If there's ever been a time with such a politically and socially polarized mood among Americans, it wasn't in my lifetime, and I wouldn't want to go back there. It's gotten to the point where people are "de-Friending" their closest relatives, friends, and co-workers on social media, and friendly clubs and book groups are setting ground rules about what things can't be talked about on their online forums.

It's an urgent question in the workplace, too. What if people have a fundamental disagreement with you on something you really care about? Do you walk on eggshells, afraid the hot issue will be brought up and you'll be forced to start a fight with that person? Or do you pick away at them, determined to convince them you're right?

It makes for more tension in an already tense world, and more negativity at work, where people need to collaborate and get along to do their best.

Let me suggest a completely different approach: stop, remember that we're all human, and open your ears instead of your mouth. You do not need to get people to agree with you about politics, social issues, or cultural beliefs. You don't need to agree with them. All you do need to do is see one another as valued colleagues. As a leader, you do need to help all your colleagues and associates feel they have, if not your agreement, your respect.

It's so important to listen that it can literally poison the environment if people don't. Not to stretch that "poison" idea, but the Harvard School of Public Health put out an article giving listening guidelines for people working in environmental health and safety. It stands to reason that if respectful listening is important in an office setting, it's completely, frighteningly important in a field where failing to communicate can hurt someone (or worse).

If effective listening could keep the wrong weed killer from getting into the air somewhere, that's a fantastic outcome. In your own work life, it could help keep misunderstandings or prejudices from poisoning the atmosphere where you work, and that's important, too.
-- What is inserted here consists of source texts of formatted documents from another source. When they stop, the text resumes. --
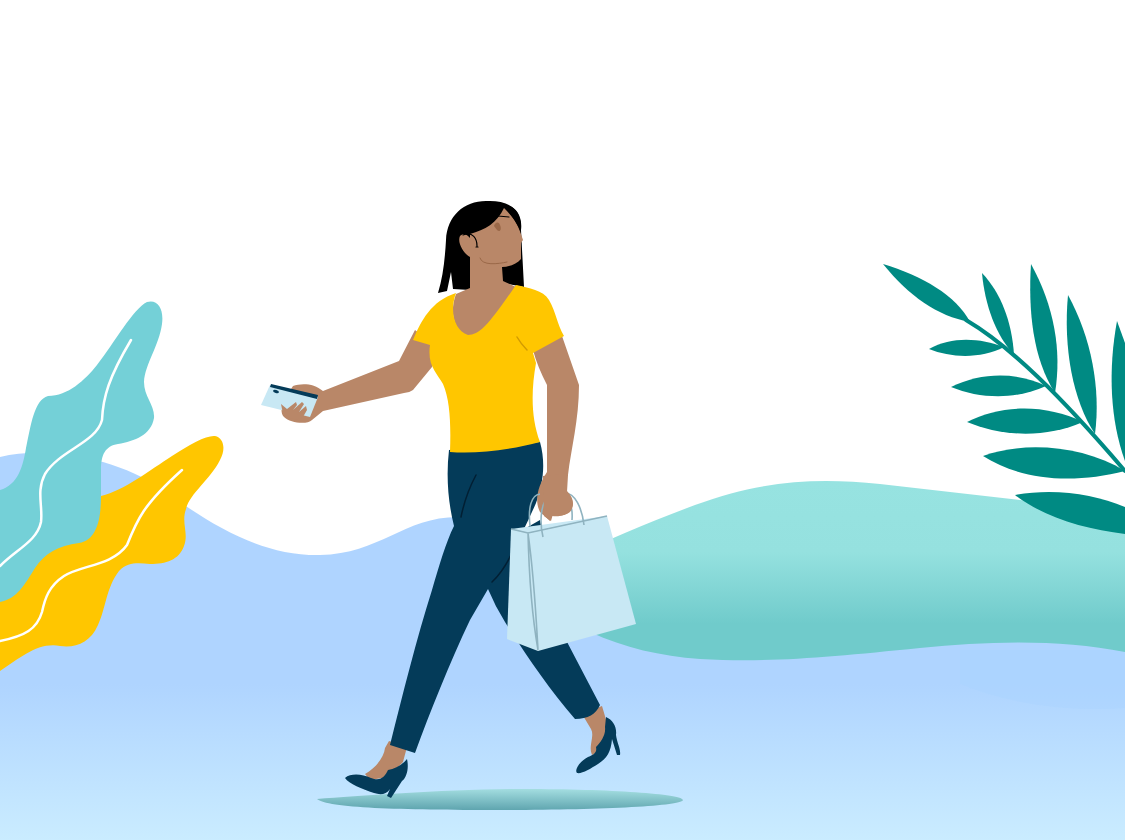
<!DOCTYPE html>
<html lang="en">
<head>
<meta charset="utf-8">
<title>Shopper on the move</title>
<style>
:root {
  --white: #ffffff;
  --aqua: #74d0d7;
  --yellow: #ffc600;
  --leaf: #008a83;
  --navy: #043b59;
  --navy-dark: #021f33;
  --skin: #b98768;
  --skin-dark: #9a6848;
  --hair: #000000;
  --bag: #c8e8f4;
  --bag-line: #8fb3c0;
}
html, body { margin: 0; background: var(--white); overflow: hidden; }
svg { display: block; width: 1125px; height: 840px; }
.aqua { fill: var(--aqua); }
.yellow { fill: var(--yellow); }
.leaf { fill: var(--leaf); }
.stem { fill: none; stroke: var(--leaf); stroke-width: 4; stroke-linecap: round; }
.vein { fill: none; stroke: var(--white); stroke-width: 2.5; stroke-linecap: round; }
.navy { fill: var(--navy); }
.crease { fill: none; stroke: var(--navy-dark); stroke-width: 1.5; stroke-linecap: round; }
.skin { fill: var(--skin); }
.skin-line { fill: none; stroke: var(--skin-dark); stroke-width: 1; stroke-linecap: round; }
.hair { fill: var(--hair); }
.hair-line { fill: none; stroke: var(--hair); stroke-width: 1.2; stroke-linecap: round; }
.bag { fill: var(--bag); }
.bag-line { fill: none; stroke: var(--bag-line); stroke-width: 1.6; }
.fold { fill: none; stroke: #d29b00; stroke-width: 1.5; stroke-linecap: round; }
</style>
</head>
<body>
<svg viewBox="0 0 1125 840" role="img" aria-label="A woman walks with a shopping bag and holds out a payment card">
  <defs>
    <linearGradient id="ground-fill" gradientUnits="userSpaceOnUse" x1="0" y1="450" x2="0" y2="840">
      <stop offset="0" stop-color="#afd4ff"/>
      <stop offset=".6" stop-color="#afd4ff"/>
      <stop offset="1" stop-color="#caecff"/>
    </linearGradient>
    <linearGradient id="hill-fill" gradientUnits="userSpaceOnUse" x1="0" y1="480" x2="0" y2="660">
      <stop offset="0" stop-color="#97e3e1"/>
      <stop offset=".4" stop-color="#95e1df"/>
      <stop offset=".8" stop-color="#70cbcb"/>
      <stop offset="1" stop-color="#70cbcb"/>
    </linearGradient>
    <linearGradient id="shadow-fill" x1=".55" y1="0" x2=".45" y2="1">
      <stop offset="0" stop-color="#a3dde0"/>
      <stop offset="1" stop-color="#5fa5af"/>
    </linearGradient>
  </defs>

  <g id="landscape">
    <path fill="url(#ground-fill)" d="M0 457C50 445 120 460 160 488C210 524 260 556 320 555C380 554 405 516 460 517C520 518 570 575 640 592L1125 600V840H0Z"/>
    <path fill="#a8d2ff" opacity=".45" d="M960 684C1010 705 1075 712 1125 708V650H960Z"/>
    <path fill="url(#hill-fill)" d="M560 563C610 538 650 522 695 505C760 481 815 477 880 484L1020 500L1125 514V652C1060 639 990 641 920 648C830 657 770 663 700 659C660 656 625 648 590 632Z"/>
  </g>

  <g id="left-plants">
    <path class="yellow" d="M101 496C125 490 150 470 172 456C190 444 207 435 215 436C224 438 226 449 220 460C210 480 190 493 186 509C181 523 189 533 184 546C179 560 166 564 150 564C137 563 128 562 119 571C106 588 106 608 98 625C90 643 76 648 60 646C38 642 20 658 0 671V590Z"/>
    <path class="vein" d="M0 641C25 636 37 629 42 612C45 598 49 586 64 576C81 565 112 566 127 545C137 520 143 505 182 470"/>
    <path class="aqua" d="M0 490C18 485 23 466 26 448C31 425 34 400 48 396C68 396 85 380 97 365C115 342 133 309 147 302C158 299 164 309 162 324C159 346 145 364 144 382C144 397 155 405 154 418C151 435 135 441 118 444C105 446 101 455 101 470V496C101 519 97 540 79 543C58 546 45 553 35 568C25 584 17 599 0 602Z"/>
    <path class="vein" d="M0 566C17 549 37 541 41 522C43 506 36 491 45 474C60 450 96 443 102 420C103 397 109 377 131 340"/>
  </g>

  <g id="right-branch">
    <path class="stem" d="M966 320C1010 346 1060 395 1125 471"/>
    <path class="leaf" d="M883 264C922 276 956 295 970 322C937 316 909 296 883 264Z"/>
    <path class="leaf" d="M982 273C1001 293 1012 322 1014 355C996 335 985 306 982 273Z"/>
    <path class="leaf" d="M1031 264C1054 306 1062 350 1055 393C1033 359 1028 311 1031 264Z"/>
    <path class="leaf" d="M1068 295C1091 337 1101 388 1095 434C1073 401 1063 348 1068 295Z"/>
    <path class="leaf" d="M1117 321L1125 343V461C1110 420 1108 370 1117 321Z"/>
    <path class="leaf" d="M929 349C952 336 980 338 1004 347C981 359 951 358 929 349Z"/>
    <path class="leaf" d="M951 387C982 372 1017 372 1046 386C1016 400 980 399 951 387Z"/>
    <path class="leaf" d="M967 422C1002 404 1046 404 1083 422C1046 438 1003 437 967 422Z"/>
    <path class="leaf" d="M983 456C1023 441 1083 445 1125 471C1074 484 1022 481 983 456Z"/>
    <path class="leaf" d="M1015 495C1054 488 1094 494 1125 507V534C1085 529 1045 518 1015 495Z"/>
  </g>

  <path id="ground-shadow" fill="url(#shadow-fill)" d="M317 799C360 796 450 789 525 789C610 789 683 794 683 800C683 806 600 810 500 810C400 810 327 808 317 799Z"/>

  <g id="woman">
    <g id="back-leg">
      <path class="skin" d="M582 714L602 706L607 723L605 748L592 755C588 746 595 736 591 729Z"/>
      <path class="navy" d="M606 717C613 720 617 727 616 735C617 743 621 749 620 755L617 755L612 739C611 752 607 758 598 764C590 769 582 774 577 773C574 770 580 761 588 757C595 754 597 752 596 747C601 742 606 735 605 727Z"/>
      <path class="navy" d="M470 560L540 520L566 640L600 705C596 714 588 719 575 719C550 690 528 658 505 622Q495 606 488 589Z"/>
    </g>
    <g id="front-leg">
      <path class="skin" d="M389 741L407 747L403 762L388 777L370 780L365 774C376 768 384 757 385 748Z"/>
      <path class="navy" d="M407 759C409 768 407 777 402 781L391 798L387 796L390 789C386 795 380 795 374 793C362 789 349 784 345 778C351 773 362 774 371 778C381 782 385 776 388 770C395 769 402 765 407 759Z"/>
      <path class="navy" d="M449 450L540 442C546 464 543 484 536 503C525 528 508 563 488 589L470 620C450 662 430 712 415 753L390 745C402 697 417 637 432 590C439 566 446 542 454 526C448 502 446 476 449 450Z"/>
      <path class="crease" d="M476 475C468 490 464 502 461 517M492 582C503 572 510 559 517 542"/>
    </g>

    <g id="card-arm">
      <path class="skin" d="M415 330L434 345L432 367L413 390Q409 393 404 393L323 411L312 420C307 425 290 423 284 417C280 413 282 407 282 403L293 386C301 383 314 383 323 391L399 361Z"/>
      <path class="bag" d="M270 385L318 397L310 417L261 405Z"/>
      <path class="navy" d="M271 384L318 395L317 399L270 387Z"/>
      <ellipse class="navy" cx="276" cy="391.5" rx="3" ry="1.5" transform="rotate(14 276 391.5)"/>
      <path class="skin" d="M281 404L287 409L296 402L297 405L293 410L302 402L304 404L299 412L306 406L307 410L303 417C299 421 286 419 283 414Z"/>
    </g>

    <g id="head">
      <path class="hair" d="M497 206C514 201 523 215 521 230L524 287L498 282Z"/>
      <path class="hair" d="M446 240C447 216 464 201 486 201C503 200 519 205 521 224L506 219L470 239L470 290L453 289L451 272L447 291L438 293C443 277 445 258 446 240Z"/>
      <path class="skin" d="M470 234C485 230 497 223 504 208C511 215 520 226 521 234L523 240L521 243L521 259C517 264 509 267 502 267L503 281L516 287L500 314C490 332 479 339 468 336C454 331 449 313 456 294L470 288V257C463 253 457 242 460 236C463 233 467 234 470 238Z"/>
      <path class="hair-line" d="M463 235C473 231 477 239 477 246M498 216L509 217M476 247L478 247"/>
      <path class="skin-line" d="M480 258C482 266 498 264 507 262"/>
      <path fill="#9a6848" d="M494 226C495 222 499 221 500 225C502 229 500 233 497 230Z"/>
      <path class="hair" d="M505 207C513 205 520 213 521 234C517 222 510 214 505 207Z"/>
    </g>

    <path id="bag-arm" class="skin" d="M533 350L562 336L579 385C579 420 571 449 568 475L567 492C573 499 574 504 571 510C567 515 560 517 552 516L550 521L540 512C534 500 538 486 547 472V385C541 373 536 362 533 350Z"/>
    <path id="shirt" class="yellow" d="M456 293C449 312 455 331 468 335C480 335 489 324 516 285C529 288 543 290 549 300C556 312 557 324 564 336L533 353L536 363C531 391 531 418 540 442C510 450 477 454 450 452C451 424 450 400 443 384C437 373 427 366 430 345L413 340C421 321 431 301 456 293Z"/>
    <path class="fold" d="M517 337Q521 344 527 350"/>

    <g id="shopping-bag">
      <path class="bag-line" d="M530 526C528 508 531 495 540 494M572 520C573 507 569 497 560 493"/>
      <path class="bag" d="M511 529L607 516L636 624L538 651L507 639Z"/>
      <path class="bag-line" d="M511 529L528 533L607 516M528 533C529 575 532 616 538 650M528 533C534 575 536 615 538 650"/>
      <path class="bag-line" d="M543 537C539 520 541 502 550 494M584 525C582 508 575 493 565 493"/>
      <path class="skin" d="M543 476L567 473V491C575 499 574 507 570 512C563 517 557 516 553 514L551 521L544 516Z"/>
    </g>
  </g>
</svg>
</body>
</html>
So, instead of rejecting someone out of hand because they may not agree with you on important issues, try these ideas. They work for social media, where arguments can turn bitter and ridiculous, but also in the workplace.

1. Don't decide how you feel about that person before you have listened.

Don't pigeonhole people. See their humanity first, last, and always. If you find yourself deciding about someone and closing your mind before you make an effort to know them, that's the very definition of "prejudice."

2. Don't zone out, drafting your response to what someone's saying before they're even done talking.

This one takes practice. You probably want to convince the other person they're wrong, solve the problem they're complaining about, or show them how smart you are. Instead of that, keep your ears open and hear what they say, in its entirety.

3. See the whole picture.

Did you know that only seven percent of what someone is trying to tell you is in the words they say? (That's according to pioneering body language researcher Albert Mehrabian.) The rest is in body language-- expression, emotional pitch, tone of voice, waving arms.  Be there for all of it.

In other words, stop, look, and listen. Stop multitasking on your devices when the person is talking. Look at the whole person, embracing their humanity, the culture they come from--which may not speak or react in the same way as you, so you have to be ready to learn and adjust--and really listen to all of what they are expressing.

It's amazingly rare that people are purely evil. It's amazingly common that they have life circumstances, experiences, education levels, cultural backgrounds, and, yes, opinions that are just different from yours.

Do you want to be a leader? Then take the lead in honoring each and every person you work with. Take the lead in really hearing what they have to say, and respecting it. There's no doubt that others are watching and learning from you, so, as they say: Be the change you want to see.

Published on: Sep 11, 2019
The opinions expressed here by Inc.com columnists are their own, not those of Inc.com.